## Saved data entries
* * * * * * * * *

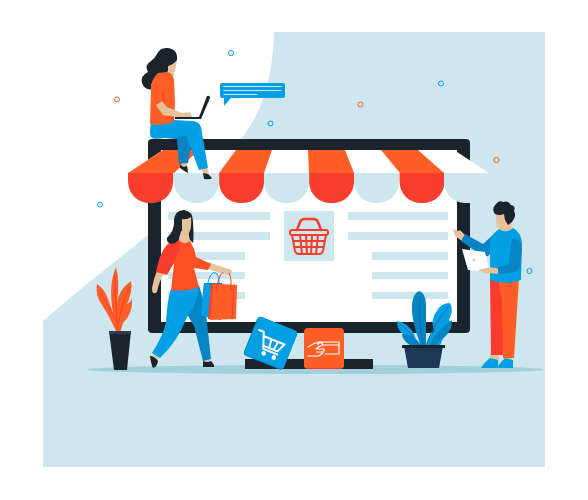
<!DOCTYPE html>
<html lang="en">
<head>
<meta charset="utf-8">
<title>Online shopping illustration</title>
<style>
:root{--pale:#cee6ed;--shadow:#a3cfdc;--dark:#1b242c;--orange:#ff5f26;--red:#f93d2c;--blue:#039fe4;--deep:#0784c4;--navy:#1d3754;--skin:#e5c19c;--white:#fff}
html,body{margin:0;background:var(--white);overflow:hidden}
svg{display:block;width:588px;height:500px}
.pale{fill:var(--pale)}.shadow{fill:var(--shadow)}.dark{fill:var(--dark)}.orange{fill:var(--orange)}.red{fill:var(--red)}
.blue{fill:var(--blue)}.deep{fill:var(--deep)}.navy{fill:var(--navy)}.skin{fill:var(--skin)}.white{fill:var(--white)}
.line{fill:none;stroke-linecap:round;stroke-linejoin:round}
</style>
</head>
<body>
<svg viewBox="0 0 588 500" role="img" aria-label="Shoppers around a computer monitor styled as a shop front">
<defs>
<path id="scallop" d="M0 173H45.2V180C45 195 35 203 22.6 203S0 195 0 180Z"/>
<circle id="ring" r="2.5" fill="none" stroke-width="1"/>
</defs>

<g id="backdrop">
<rect class="pale" x="43" y="32" width="502" height="435"/>
<path class="white" d="M43 32H274C273 78 262 116 236 145C211 174 177 205 148 235C115 262 78 290 43 321Z"/>
<ellipse class="shadow" cx="315.5" cy="369.5" rx="228" ry="4.5"/>
</g>

<g id="rings">
<g stroke="#039fe4">
<use href="#ring" x="231" y="53"/><use href="#ring" x="270.5" y="123.5"/><use href="#ring" x="441" y="83.500"/><use href="#ring" x="100" y="204.500"/><use href="#ring" x="529.500" y="271"/>
</g>
<g stroke="#ff5f26">
<use href="#ring" x="117" y="99.500"/><use href="#ring" x="360.500" y="104.500"/><use href="#ring" x="496.500" y="160"/>
</g>
</g>

<g id="speech-bubble">
<path class="blue" d="M222 83H283Q285 83 285 85V96Q285 98 283 98H231L224 106V98H222Q220 98 220 96V85Q220 83 222 83Z"/>
<path class="line" stroke="#fff" stroke-width=".8" d="M224 86.500H281M224 90.500H281M224 94.500H257"/>
</g>

<g id="monitor">
<rect class="dark" x="245" y="359" width="128" height="10"/>
<rect class="dark" x="148" y="139" width="322" height="194" rx="4"/>
<rect class="white" x="161" y="150" width="296" height="172"/>
<g class="pale">
<rect x="168" y="212" width="102" height="8"/><rect x="168" y="232" width="102" height="8"/>
<rect x="168" y="252" width="77" height="8"/><rect x="168" y="272" width="77" height="7"/><rect x="168" y="292" width="77" height="7"/>
<rect x="348" y="212" width="100" height="8"/><rect x="348" y="232" width="100" height="8"/>
<rect x="372" y="252" width="76" height="8"/><rect x="372" y="272" width="76" height="7"/><rect x="372" y="292" width="76" height="7"/>
<rect x="284" y="211" width="50" height="50"/>
</g>
<g id="basket" class="line" stroke="#f93d2c" stroke-width="2">
<rect x="290" y="230" width="38" height="5" rx="2"/>
<path d="M292 235L295 251Q296 254 299 254H319Q322 254 323 251L326 235M294 241H324M295 247H323M300 235L302 254M306 235L307 254M312 235L311 254M318 235L316 254"/>
<path stroke-width="2.500" d="M297 230L300 222Q301 219 305 219H313Q317 219 318 222L321 230"/>
</g>
</g>

<g id="awning">
<path class="white" d="M163 150H454L489 173H128Z"/>
<g class="orange">
<path d="M163 150H199L174 173H128Z"/><path d="M236 150H272L264 173H219Z"/><path d="M308 150H345L354 173H309Z"/><path d="M381 150H418L444 173H400Z"/>
</g>
<g class="red"><use href="#scallop" x="128"/><use href="#scallop" x="219"/><use href="#scallop" x="309"/><use href="#scallop" x="399.500"/></g>
<g class="pale"><use href="#scallop" x="174"/><use href="#scallop" x="264"/><use href="#scallop" x="354"/><use href="#scallop" x="444"/></g>
</g>

<g id="woman-with-laptop">
<path class="skin" d="M181 162L187 161L188 170L183 170ZM201 168L207 166L209 175L204 176Z"/>
<path class="dark" d="M180 165L184 167L187 166L188 173Q184 171 180 168ZM203 173L208 174L212 178Q211 180 204 179Z"/>
<path class="deep" d="M151 125L190 123Q196 126 193 134L188 163L179 164L177 139L154 137Z"/>
<path class="blue" d="M151 123Q149 133 151 137Q153 140 164 138L186 136L199 170L208 168L201 127Q199 121 192 121L174 120Z"/>
<path class="skin" d="M163 68L173 69L174 75L168 80L160 75Z"/>
<path class="skin" d="M166 57Q174 52 177 60L175 71Q172 75 167 71Z"/>
<path class="dark" d="M177 60Q178 49 168 48Q160 47 157 54Q155 58 151 61Q144 65 148 72Q140 76 142 83Q145 91 153 89Q161 86 162 77Q169 74 168 66Q173 65 177 60Z"/>
<path class="orange" d="M158 73Q151 79 151 89L150 124Q162 126 174 122L175 102L174 80Q173 73 167 72Z"/>
<path class="red" d="M164 89Q162 102 169 109L174 110V121Q164 113 159 106Z"/>
<path class="skin" d="M153 101L160 98L167 107L182 113L190 112L192 117L181 118L163 115Z"/>
<path class="orange" d="M151 84Q157 79 161 87L163 101L154 106Q150 96 151 84Z"/>
<path class="dark" d="M175 117L199 117L207 96Q210 95 210 98L201 119H175Z"/>
</g>

<g id="plant-left">
<path class="orange" d="M117 333Q108 314 102 305Q95 296 97 284Q104 288 108 299L113 313Q108 285 116 267Q120 281 117 304Q118 290 131 281Q133 291 127 304Q131 302 132 298Q133 314 123 323L120 333Z"/>
<path class="line" stroke="#f93d2c" d="M118 331Q115 300 115 276M117 321Q108 307 100 291M119 322Q122 302 130 287"/>
<path class="dark" d="M109 331H131L127 370H114Z"/>
<path fill="#303c45" d="M109 331H131L130.500 334H109.500Z"/>
</g>

<g id="woman-with-bags">
<path class="skin" d="M154 352L160 355L157 361L152 359ZM203 355H210V364H203Z"/>
<path class="dark" d="M150 356Q154 356 158 361Q157 367 153 368Q151 364 150 356ZM203 361Q207 363 211 361Q215 365 214 367H203Z"/>
<path class="deep" d="M178 288L199 285Q206 308 207 323L211 359L203 361L194 326L182 306Z"/>
<path class="blue" d="M171 289L199 286Q198 302 187 317Q178 341 160 358L152 353Q164 334 166 322Q167 301 171 289Z"/>
<path class="skin" d="M158 268L165 272Q159 281 157 292Q152 296 152 288Q154 277 158 268ZM208 262L231 270Q234 274 227 275L205 268Z"/>
<path fill="#ff5027" d="M172 240Q183 235 190 241Q195 249 196 257L211 264L208 270L194 268L199 287Q187 292 171 290L174 264Q164 266 166 250Z"/>
<path class="red" d="M170 242Q179 238 180 247Q178 257 167 275L156 272Q160 250 170 242Z"/>
<path class="dark" d="M184 210Q175 210 174 220Q175 230 167 238Q166 243 172 244Q179 243 180 235L190 240L193 243Q194 236 193 222Q193 211 184 210Z"/>
<path class="skin" d="M181 231L188 230L190 241Q184 246 179 240Z"/>
<path class="skin" d="M182 219Q187 220 191 217Q192 228 189 233Q186 236 182 231Z"/>
<g id="shopping-bags">
<path class="deep" d="M204 283H222L221 320L201 315Z"/>
<path class="blue" d="M204 283L214 285L212 319L201 315Z"/>
<path class="line" stroke="#039fe4" d="M207 287Q210 270 216 273Q220 277 219 288"/>
<path class="red" d="M211 284L237 285L235 319L208 319Z"/>
<path class="orange" d="M213 284L237 285L236 319L210 320Z"/>
<path class="line" stroke="#f93d2c" d="M216 290Q220 269 227 271Q232 273 231 290M234 285L232 319"/>
</g>
<path class="skin" d="M220 268L230 269Q234 273 228 273L220 272Z"/>
</g>

<g id="shopping-tiles">
<g transform="rotate(22 270 343)">
<rect class="deep" x="249" y="322" width="43" height="42" rx="4"/>
<rect class="blue" x="250" y="322" width="42" height="41" rx="4"/>
<g class="line" stroke="#fff" stroke-width="2">
<path d="M255 335H260L266 351H281M262 339H284L280 348H265M270 340L271 347M277 340L276 347"/>
</g>
<circle class="white" cx="268" cy="355" r="2.300"/><circle class="white" cx="279" cy="355" r="2.300"/>
</g>
<rect class="red" x="304" y="329" width="40" height="40" rx="4"/>
<rect class="orange" x="304" y="328" width="40" height="40" rx="4"/>
<g class="line" stroke="#fff" stroke-width="1.200">
<path d="M318 345V342H339V354H325M322 345H339M308 347L315 343H322Q324 346 320 346L316 349H324Q325 351 322 352M308 356H317Q321 356 323 352H317"/>
</g>
</g>

<g id="plant-right">
<path class="deep" d="M421 346Q411 320 412 305Q413 293 419 291Q425 292 426 304L426 346Z"/>
<path class="blue" d="M417 347Q406 341 405 335Q397 331 397 321Q407 322 414 334L418 346ZM426 346Q428 336 434 331Q430 319 437 311Q441 303 450 303Q454 310 449 320Q454 324 449 331Q444 334 440 346Z"/>
<path class="deep" d="M411 346Q402 340 402 334Q410 333 417 340L422 346ZM429 346Q436 330 452 320Q451 335 440 340L435 346Z"/>
<path class="line" stroke="#0871a9" d="M420 296Q418 320 423 346M426 346Q434 323 448 307M419 346Q411 332 400 324"/>
<path class="navy" d="M404 346H443L439 368H408Z"/>
<rect class="dark" x="402" y="345" width="43" height="3"/>
</g>

<g id="man-with-tablet">
<path class="skin" d="M490 353H499V362H490ZM504 353H512V362H504Z"/>
<path class="blue" d="M490 358L498 360V368H481Q483 364 490 358ZM505 358L513 360V368H497Q499 364 505 358Z"/>
<path class="red" d="M490 278L507 280L503 355H491Z"/>
<path class="orange" d="M498 279H519L514 358H503L502 300Z"/>
<path class="skin" d="M453 229L458 231L460 230L465 235L462 241L455 236Z"/>
<path class="deep" d="M465 234L483 244L496 232L503 241L488 256Q482 257 475 251L461 241Z"/>
<path class="skin" d="M499 220L511 219L512 233Q506 239 499 233Z"/>
<path class="blue" d="M499 229Q506 234 513 228Q521 232 522 243L521 280Q505 286 490 280L490 243Q492 233 499 229Z"/>
<path class="skin" d="M495 211Q503 205 509 211L508 225Q503 230 497 227Z"/>
<path class="dark" d="M495 214Q491 209 496 204Q499 200 503 202Q508 200 511 205Q516 206 514 211Q517 216 512 222L508 225L505 220L504 214Q500 216 495 214Z"/>
<path class="white" d="M462 249L485 252L490 272L468 270Z"/>
<circle cx="474" cy="260" r="1.500" fill="#c3cbd0"/>
<path class="skin" d="M478 270L490 267L501 269L500 274L484 273Z"/>
<path class="deep" d="M512 239Q520 236 522 248L520 266Q518 273 509 273L498 274V267L509 264Z"/>
</g>
</svg>
</body>
</html>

* * * * * * * * *

## WHAT IS NEEDED
Reproduce exactly the entries above, limited to the lines from the one with "73Q151 79 151" through the one with "331Q115 300 115", both included.

## FINISHED EXERCISE
<path class="orange" d="M158 73Q151 79 151 89L150 124Q162 126 174 122L175 102L174 80Q173 73 167 72Z"/>
<path class="red" d="M164 89Q162 102 169 109L174 110V121Q164 113 159 106Z"/>
<path class="skin" d="M153 101L160 98L167 107L182 113L190 112L192 117L181 118L163 115Z"/>
<path class="orange" d="M151 84Q157 79 161 87L163 101L154 106Q150 96 151 84Z"/>
<path class="dark" d="M175 117L199 117L207 96Q210 95 210 98L201 119H175Z"/>
</g>

<g id="plant-left">
<path class="orange" d="M117 333Q108 314 102 305Q95 296 97 284Q104 288 108 299L113 313Q108 285 116 267Q120 281 117 304Q118 290 131 281Q133 291 127 304Q131 302 132 298Q133 314 123 323L120 333Z"/>
<path class="line" stroke="#f93d2c" d="M118 331Q115 300 115 276M117 321Q108 307 100 291M119 322Q122 302 130 287"/>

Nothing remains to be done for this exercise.